- _To do_
Search the listing for the word "html" and copy every line where it turns up.
Material supplied START
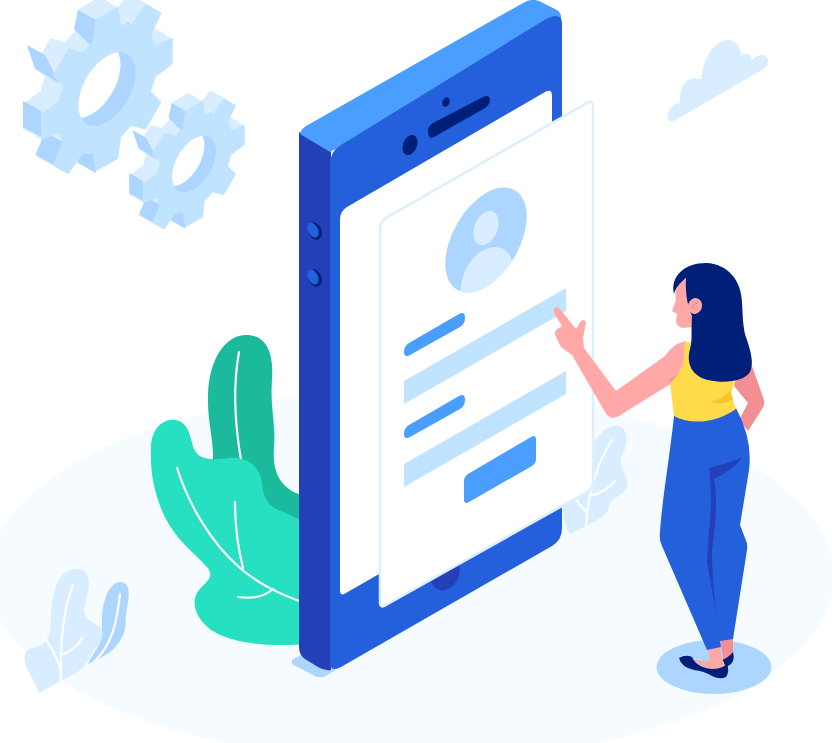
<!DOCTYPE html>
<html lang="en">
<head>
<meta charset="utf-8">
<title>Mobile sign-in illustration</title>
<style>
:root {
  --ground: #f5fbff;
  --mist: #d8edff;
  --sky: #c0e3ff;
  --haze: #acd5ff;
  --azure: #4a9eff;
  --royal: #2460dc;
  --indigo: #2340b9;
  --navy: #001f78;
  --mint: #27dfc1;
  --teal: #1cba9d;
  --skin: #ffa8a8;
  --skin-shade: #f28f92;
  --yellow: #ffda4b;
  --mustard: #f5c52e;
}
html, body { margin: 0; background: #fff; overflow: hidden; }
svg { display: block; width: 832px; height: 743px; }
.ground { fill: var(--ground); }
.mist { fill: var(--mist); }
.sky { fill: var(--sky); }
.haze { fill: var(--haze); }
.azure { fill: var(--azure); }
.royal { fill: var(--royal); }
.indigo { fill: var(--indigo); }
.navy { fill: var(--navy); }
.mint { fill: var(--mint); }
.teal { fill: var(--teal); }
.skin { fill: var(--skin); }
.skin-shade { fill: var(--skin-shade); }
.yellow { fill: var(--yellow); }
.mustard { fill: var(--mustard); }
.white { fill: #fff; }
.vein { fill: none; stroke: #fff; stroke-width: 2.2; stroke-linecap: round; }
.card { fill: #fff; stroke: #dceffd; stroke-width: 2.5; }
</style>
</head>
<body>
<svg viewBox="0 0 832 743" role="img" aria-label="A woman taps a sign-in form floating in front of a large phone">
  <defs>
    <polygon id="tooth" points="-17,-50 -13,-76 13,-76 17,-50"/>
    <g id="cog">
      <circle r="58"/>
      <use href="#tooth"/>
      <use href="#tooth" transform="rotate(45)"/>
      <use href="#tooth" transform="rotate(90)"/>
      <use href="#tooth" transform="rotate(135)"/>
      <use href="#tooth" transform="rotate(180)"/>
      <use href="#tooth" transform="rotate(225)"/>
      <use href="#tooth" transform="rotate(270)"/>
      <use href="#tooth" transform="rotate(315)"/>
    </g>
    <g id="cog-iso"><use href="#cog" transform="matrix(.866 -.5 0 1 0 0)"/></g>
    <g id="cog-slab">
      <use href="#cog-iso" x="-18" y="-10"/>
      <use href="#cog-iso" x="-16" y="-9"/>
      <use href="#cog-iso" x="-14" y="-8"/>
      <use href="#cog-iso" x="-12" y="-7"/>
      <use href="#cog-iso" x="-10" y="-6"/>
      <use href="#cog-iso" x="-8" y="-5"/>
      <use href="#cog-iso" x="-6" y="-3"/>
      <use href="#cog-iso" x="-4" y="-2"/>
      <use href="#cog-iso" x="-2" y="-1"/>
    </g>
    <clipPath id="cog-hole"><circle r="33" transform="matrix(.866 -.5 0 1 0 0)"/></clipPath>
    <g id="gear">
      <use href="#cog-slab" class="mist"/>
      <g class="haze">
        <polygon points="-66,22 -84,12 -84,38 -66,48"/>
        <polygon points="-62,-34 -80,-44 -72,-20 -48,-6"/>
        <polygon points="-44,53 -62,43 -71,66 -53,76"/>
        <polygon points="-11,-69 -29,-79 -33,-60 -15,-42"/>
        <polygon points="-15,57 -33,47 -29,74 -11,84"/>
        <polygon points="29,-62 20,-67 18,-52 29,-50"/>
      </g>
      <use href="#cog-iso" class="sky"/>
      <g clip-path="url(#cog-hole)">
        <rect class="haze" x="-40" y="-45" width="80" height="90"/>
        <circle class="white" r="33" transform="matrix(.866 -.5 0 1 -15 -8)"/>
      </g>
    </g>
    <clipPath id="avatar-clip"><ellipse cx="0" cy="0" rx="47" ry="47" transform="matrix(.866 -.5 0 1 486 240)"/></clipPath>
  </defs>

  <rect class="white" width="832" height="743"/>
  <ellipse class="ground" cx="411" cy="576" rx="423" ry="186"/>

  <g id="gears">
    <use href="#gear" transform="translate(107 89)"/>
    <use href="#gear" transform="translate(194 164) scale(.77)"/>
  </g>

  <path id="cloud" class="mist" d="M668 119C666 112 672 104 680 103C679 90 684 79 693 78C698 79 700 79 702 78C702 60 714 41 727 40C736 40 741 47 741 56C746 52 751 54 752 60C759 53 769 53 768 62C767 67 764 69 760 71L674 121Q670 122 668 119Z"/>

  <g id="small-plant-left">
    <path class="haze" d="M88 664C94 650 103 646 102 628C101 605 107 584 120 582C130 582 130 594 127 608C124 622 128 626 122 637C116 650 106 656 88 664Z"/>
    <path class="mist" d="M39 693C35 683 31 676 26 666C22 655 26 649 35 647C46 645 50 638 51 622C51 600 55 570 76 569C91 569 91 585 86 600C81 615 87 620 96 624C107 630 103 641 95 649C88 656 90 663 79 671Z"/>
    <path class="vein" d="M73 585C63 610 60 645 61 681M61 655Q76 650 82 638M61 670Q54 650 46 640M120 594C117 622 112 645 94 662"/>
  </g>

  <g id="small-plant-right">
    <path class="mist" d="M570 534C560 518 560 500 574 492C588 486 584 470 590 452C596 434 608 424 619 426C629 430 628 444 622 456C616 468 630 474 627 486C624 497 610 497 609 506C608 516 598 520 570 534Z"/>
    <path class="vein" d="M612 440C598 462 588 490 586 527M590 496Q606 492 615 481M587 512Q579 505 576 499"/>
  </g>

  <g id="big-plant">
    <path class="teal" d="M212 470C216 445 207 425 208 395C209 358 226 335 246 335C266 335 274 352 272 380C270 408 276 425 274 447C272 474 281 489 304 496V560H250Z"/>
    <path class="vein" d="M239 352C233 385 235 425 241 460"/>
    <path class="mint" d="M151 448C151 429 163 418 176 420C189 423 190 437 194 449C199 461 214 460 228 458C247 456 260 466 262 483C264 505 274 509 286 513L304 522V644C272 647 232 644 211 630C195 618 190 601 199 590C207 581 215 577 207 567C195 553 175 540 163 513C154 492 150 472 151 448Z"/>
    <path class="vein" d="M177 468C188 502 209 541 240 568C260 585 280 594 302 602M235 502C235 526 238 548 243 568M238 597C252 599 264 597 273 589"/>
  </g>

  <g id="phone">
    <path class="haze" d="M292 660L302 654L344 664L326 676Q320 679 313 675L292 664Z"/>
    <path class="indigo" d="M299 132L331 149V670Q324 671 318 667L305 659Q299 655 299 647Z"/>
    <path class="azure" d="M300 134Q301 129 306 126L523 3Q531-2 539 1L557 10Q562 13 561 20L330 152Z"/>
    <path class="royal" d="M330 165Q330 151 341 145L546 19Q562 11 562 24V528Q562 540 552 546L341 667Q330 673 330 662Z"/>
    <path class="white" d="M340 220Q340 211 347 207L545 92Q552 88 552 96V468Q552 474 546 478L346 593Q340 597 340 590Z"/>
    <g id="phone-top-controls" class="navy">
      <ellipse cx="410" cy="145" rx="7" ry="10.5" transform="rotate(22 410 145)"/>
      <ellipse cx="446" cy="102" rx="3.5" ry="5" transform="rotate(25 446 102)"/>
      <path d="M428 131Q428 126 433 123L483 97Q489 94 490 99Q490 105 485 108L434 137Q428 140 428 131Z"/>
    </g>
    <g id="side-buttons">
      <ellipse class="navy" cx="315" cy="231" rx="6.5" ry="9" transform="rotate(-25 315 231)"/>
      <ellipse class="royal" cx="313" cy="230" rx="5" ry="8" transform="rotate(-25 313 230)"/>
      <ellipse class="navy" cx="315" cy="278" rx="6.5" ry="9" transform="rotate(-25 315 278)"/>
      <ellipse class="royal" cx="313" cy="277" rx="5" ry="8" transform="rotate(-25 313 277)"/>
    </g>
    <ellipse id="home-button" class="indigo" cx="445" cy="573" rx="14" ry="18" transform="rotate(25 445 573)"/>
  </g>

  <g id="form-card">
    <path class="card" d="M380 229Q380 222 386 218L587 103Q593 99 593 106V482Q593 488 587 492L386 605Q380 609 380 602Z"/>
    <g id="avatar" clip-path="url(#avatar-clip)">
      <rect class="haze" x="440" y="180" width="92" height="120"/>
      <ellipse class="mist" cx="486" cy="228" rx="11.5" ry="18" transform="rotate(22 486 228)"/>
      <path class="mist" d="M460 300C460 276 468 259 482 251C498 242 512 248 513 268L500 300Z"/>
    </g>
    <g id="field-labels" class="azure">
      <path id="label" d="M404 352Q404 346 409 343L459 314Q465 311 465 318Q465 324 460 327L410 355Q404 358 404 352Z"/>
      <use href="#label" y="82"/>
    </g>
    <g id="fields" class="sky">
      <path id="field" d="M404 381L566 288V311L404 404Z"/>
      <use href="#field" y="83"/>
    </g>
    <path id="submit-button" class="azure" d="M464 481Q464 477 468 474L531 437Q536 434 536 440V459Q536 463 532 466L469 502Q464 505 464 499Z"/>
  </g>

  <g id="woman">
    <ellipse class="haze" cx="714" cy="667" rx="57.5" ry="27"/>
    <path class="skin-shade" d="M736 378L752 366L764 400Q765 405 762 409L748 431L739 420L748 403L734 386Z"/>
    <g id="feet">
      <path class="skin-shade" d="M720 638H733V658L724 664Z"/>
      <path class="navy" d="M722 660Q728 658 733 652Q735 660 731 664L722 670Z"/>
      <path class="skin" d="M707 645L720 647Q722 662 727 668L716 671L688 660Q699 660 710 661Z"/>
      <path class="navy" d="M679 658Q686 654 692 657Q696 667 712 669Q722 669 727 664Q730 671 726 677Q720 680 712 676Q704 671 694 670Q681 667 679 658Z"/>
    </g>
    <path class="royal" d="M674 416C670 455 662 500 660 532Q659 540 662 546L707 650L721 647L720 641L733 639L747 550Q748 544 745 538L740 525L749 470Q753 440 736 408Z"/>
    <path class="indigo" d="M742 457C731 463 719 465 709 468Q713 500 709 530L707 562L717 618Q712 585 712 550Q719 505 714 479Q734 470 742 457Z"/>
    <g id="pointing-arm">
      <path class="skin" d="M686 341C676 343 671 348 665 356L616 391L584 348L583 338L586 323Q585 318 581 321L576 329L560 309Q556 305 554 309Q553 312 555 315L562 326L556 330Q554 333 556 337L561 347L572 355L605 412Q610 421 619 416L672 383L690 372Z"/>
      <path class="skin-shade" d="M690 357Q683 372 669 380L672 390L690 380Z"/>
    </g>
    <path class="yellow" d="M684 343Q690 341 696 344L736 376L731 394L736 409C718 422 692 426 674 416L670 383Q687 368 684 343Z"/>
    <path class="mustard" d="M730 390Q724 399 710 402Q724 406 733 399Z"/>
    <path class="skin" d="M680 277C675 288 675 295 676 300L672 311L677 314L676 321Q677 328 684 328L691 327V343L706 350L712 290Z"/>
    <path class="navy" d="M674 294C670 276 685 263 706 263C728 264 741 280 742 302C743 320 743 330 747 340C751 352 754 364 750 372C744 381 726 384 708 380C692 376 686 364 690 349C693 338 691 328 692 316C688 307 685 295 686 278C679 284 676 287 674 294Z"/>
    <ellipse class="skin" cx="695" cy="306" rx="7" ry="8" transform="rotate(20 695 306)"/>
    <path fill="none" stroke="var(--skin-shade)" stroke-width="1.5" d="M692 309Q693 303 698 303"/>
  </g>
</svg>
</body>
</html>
Material supplied END
- _Answer for this exercise_
<!DOCTYPE html>
<html lang="en">
html, body { margin: 0; background: #fff; overflow: hidden; }
</html>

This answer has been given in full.